Years ago had been a quarrel, over what none could recall,
(And indeed, if they had, they'd have seen it was quite small).
But the reason didn't matter, the point was still this:
Ann and Steven were not meant to share that first kiss.
How his mother did screech when he asked if Ann was able,
To join them for supper and to sit at their table.
She would not welcome such "an unwholesome wench,"
So Steven instead spent his evening on the bench.
How her brother made threats and displayed a clenched fist,
And when she turned her back to him, he grabbed her hard by the wrist.
Her beau he would murder, cut his throat in the dark,
Then she ran away, crying 'til she got to the park.
Their choices now clear, each other or their kin,
They decided that night to leave and start again.
In the morning they'd depart just as fast as they can,
To a place more accepting of Steven and Ann.
What happened that night is a mystery even now,
And while everyone knew why, no one could really say how.
But the next day they were gone, and to where no one knew.
They had vanished overnight without leaving a clue.
But correction, if your please, for that's not entirely true,
For now, on the bench, appeared something brand new.
There, on a plank, carved right in the middle,
Were the names Steven Walker and Ann Marie Little.
The families pointed fingers over who was to blame,
But cared nothing for their children, only the family name.
For when it came right down to it, they would always choose the latter.
Steve and Ann had chosen differently, but soon enough it wouldn't matter.
For the wind would batter, and the rain would drench,
The carved names in the wood of the plank of the bench.
Soon the wood would be old, used, weathered and rotten,
And the lovers and their bench would forever be forgotten.
And yes, over time the names faded, but the story spread wide,
A tale of true love that would not be denied.
In each other they had found all in life that was good,
And summed up their discovery on that one plank of wood.
And the strength of that love, like the bench, it was stated,
By those families long ago, had been underestimated.
For the bench remained firm, and sat year after year,

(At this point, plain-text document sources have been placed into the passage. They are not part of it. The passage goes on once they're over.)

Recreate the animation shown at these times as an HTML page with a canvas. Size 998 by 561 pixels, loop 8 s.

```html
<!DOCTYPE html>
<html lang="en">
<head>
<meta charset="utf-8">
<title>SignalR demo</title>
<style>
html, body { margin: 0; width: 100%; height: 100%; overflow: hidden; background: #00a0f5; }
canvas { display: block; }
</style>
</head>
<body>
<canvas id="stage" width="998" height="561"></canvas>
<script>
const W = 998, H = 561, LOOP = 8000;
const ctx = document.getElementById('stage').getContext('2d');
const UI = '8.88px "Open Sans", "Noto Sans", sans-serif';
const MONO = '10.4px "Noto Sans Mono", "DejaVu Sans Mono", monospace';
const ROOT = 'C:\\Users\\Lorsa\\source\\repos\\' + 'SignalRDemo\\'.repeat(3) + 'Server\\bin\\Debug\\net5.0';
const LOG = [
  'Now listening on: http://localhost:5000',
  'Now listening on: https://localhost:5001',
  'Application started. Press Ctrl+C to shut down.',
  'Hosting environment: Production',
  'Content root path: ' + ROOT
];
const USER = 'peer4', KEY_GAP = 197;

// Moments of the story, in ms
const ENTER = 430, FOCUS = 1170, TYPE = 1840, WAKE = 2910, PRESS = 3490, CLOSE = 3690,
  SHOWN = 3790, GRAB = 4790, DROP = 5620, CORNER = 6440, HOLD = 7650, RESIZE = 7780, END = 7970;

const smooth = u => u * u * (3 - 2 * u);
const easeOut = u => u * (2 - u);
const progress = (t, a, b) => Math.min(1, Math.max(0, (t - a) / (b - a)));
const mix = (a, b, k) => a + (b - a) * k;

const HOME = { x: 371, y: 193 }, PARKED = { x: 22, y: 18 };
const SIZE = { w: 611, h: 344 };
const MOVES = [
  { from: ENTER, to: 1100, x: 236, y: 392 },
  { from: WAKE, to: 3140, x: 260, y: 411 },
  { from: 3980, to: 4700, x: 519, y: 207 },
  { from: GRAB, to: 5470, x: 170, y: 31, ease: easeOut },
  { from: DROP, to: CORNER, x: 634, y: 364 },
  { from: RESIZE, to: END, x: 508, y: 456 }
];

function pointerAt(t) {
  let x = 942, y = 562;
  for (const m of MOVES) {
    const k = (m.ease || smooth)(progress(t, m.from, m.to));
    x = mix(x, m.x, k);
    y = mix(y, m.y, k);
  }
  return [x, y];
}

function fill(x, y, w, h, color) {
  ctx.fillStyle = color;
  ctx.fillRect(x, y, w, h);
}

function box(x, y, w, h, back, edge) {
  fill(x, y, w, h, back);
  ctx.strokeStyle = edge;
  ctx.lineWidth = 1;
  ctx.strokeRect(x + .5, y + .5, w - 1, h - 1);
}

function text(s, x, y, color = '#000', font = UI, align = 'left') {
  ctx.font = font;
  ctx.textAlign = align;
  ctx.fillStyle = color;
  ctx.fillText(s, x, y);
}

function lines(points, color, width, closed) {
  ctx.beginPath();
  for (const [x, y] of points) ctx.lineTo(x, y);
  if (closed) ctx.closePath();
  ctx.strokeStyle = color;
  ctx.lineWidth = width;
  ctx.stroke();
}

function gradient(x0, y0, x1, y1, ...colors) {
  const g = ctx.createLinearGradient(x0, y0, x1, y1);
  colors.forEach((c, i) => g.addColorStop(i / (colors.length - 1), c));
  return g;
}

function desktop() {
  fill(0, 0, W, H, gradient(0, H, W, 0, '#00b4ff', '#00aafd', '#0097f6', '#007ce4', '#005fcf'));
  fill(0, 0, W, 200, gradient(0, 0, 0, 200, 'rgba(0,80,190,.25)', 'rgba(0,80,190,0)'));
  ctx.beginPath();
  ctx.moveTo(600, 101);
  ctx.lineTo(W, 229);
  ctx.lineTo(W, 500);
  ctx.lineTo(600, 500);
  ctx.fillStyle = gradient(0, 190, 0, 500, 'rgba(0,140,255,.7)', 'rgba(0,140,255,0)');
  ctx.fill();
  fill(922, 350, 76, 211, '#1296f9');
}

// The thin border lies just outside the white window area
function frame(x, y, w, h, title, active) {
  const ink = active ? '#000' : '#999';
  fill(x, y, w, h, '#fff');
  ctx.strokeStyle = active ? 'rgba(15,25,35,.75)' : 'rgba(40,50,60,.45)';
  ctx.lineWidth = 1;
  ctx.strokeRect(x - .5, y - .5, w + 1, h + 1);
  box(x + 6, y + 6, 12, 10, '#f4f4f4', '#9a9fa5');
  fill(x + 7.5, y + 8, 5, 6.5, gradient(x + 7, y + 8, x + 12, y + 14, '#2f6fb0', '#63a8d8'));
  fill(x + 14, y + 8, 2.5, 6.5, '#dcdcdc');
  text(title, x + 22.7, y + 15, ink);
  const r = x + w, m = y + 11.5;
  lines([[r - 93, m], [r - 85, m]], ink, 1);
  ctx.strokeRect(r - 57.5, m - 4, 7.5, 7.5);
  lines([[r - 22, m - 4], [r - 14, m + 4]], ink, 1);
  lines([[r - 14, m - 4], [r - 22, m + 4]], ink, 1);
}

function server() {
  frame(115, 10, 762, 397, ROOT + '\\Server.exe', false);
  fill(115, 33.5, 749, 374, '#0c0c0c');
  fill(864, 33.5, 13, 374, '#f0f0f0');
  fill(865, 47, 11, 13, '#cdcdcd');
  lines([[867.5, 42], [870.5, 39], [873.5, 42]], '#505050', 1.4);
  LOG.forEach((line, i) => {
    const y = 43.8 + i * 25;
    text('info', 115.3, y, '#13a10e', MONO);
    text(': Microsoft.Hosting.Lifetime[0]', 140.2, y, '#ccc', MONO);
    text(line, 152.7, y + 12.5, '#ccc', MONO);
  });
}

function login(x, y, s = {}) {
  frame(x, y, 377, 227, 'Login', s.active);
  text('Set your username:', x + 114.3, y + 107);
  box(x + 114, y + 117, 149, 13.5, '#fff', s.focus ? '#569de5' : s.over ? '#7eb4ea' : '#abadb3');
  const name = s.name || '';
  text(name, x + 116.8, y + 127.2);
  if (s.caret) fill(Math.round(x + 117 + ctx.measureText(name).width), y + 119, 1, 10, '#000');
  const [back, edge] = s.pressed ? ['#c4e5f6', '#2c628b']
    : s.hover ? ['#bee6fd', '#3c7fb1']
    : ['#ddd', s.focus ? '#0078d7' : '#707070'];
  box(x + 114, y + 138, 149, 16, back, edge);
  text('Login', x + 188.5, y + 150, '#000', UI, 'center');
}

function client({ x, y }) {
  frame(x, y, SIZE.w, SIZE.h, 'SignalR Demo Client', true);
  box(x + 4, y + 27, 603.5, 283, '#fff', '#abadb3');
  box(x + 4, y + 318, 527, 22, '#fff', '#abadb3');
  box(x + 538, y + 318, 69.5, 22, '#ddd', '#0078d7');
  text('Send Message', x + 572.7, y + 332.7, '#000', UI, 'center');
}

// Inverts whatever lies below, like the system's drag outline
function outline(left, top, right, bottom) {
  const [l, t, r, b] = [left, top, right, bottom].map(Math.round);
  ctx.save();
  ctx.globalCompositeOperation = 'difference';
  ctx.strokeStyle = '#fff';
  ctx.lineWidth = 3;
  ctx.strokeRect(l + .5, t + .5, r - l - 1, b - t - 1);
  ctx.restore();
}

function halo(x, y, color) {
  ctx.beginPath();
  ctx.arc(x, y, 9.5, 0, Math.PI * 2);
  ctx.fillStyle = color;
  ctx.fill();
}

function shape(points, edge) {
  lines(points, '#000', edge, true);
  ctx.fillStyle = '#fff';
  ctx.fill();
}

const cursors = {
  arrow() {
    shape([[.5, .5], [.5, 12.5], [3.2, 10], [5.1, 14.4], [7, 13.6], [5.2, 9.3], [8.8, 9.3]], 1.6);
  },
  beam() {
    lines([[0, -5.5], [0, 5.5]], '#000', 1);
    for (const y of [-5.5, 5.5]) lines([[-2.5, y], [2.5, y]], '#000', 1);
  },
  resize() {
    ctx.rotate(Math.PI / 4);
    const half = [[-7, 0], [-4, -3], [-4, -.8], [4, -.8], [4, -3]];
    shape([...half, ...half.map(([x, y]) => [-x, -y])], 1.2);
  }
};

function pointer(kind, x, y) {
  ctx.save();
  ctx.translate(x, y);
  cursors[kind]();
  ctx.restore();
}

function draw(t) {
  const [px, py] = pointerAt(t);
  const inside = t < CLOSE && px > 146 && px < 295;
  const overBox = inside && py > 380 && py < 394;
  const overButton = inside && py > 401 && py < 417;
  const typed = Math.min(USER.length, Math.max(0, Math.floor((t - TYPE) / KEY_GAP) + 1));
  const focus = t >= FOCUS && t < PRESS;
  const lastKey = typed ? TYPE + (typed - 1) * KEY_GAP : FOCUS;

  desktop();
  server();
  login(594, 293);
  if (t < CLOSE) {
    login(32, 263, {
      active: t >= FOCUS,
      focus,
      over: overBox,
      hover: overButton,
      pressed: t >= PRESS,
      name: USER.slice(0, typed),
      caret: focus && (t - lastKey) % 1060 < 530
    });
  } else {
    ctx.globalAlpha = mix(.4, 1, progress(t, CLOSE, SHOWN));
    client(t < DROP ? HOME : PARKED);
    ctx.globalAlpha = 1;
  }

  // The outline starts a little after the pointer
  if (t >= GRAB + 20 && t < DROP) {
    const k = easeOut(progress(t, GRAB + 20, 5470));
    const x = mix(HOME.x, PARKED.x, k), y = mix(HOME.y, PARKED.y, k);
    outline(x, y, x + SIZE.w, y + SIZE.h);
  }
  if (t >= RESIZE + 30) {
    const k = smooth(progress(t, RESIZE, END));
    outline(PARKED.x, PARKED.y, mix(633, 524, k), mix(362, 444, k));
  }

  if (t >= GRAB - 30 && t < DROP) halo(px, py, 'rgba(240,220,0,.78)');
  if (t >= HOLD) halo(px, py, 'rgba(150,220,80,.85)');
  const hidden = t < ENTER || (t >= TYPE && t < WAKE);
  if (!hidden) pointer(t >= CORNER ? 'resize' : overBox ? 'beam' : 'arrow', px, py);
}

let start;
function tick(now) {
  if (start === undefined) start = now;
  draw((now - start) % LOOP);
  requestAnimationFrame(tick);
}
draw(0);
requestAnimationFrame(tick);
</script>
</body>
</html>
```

A silent reminder of what once happened here.
Ann and Steven's tale became an oft-told one.
I heard it the first time from the school librarian.
The Walkers and Littles by then were all gone.
The bench had survived them, and the story carried on.
Legends sprang up, and I'd heard it was said,
That lovers who kissed there were sure to be wed.
And that the beacon of love would never go dark,
On any who met at that bench, in the park.
But in time, time caught up, and although it seemed cruel,
The bench would be removed to make room for a pool.
Ann and Steven never again had been heard from, and yet,
All felt a deep sadness, losing the place where they met.
Their families despised them, disowned them as well.
Can you imagine living through that kind of hell?
The bench was a testament to what love can overcome,
A challenge given to all, but met by just some.
And alas, the day came, when their bench would be moved,
A cement truck stood by, containing cement to be smoothed.
The names of Ann and Steven were still there on the wood,
They had marked the location for as long as they could.
Then the bench was removed, and a crane, in its role,
Began to carve out the new swimming hole.
The first clump of dirt hit the earth with a plop,
When suddenly a worker, wide-eyed, shouted, "Stop!"
O, how tall-tales develop, and assumptions do lie,
And we do not see what is clear to the eye.
Someone had learned of the lovers' desperate plight.
And now was revealed what had happened that night.
He pointed to a spot in the newly dug trench,
That had been directly below the names on the bench.
Holding hands in the ground, a sight to make one's blood curl,
The bones of a boy and the bones of a girl.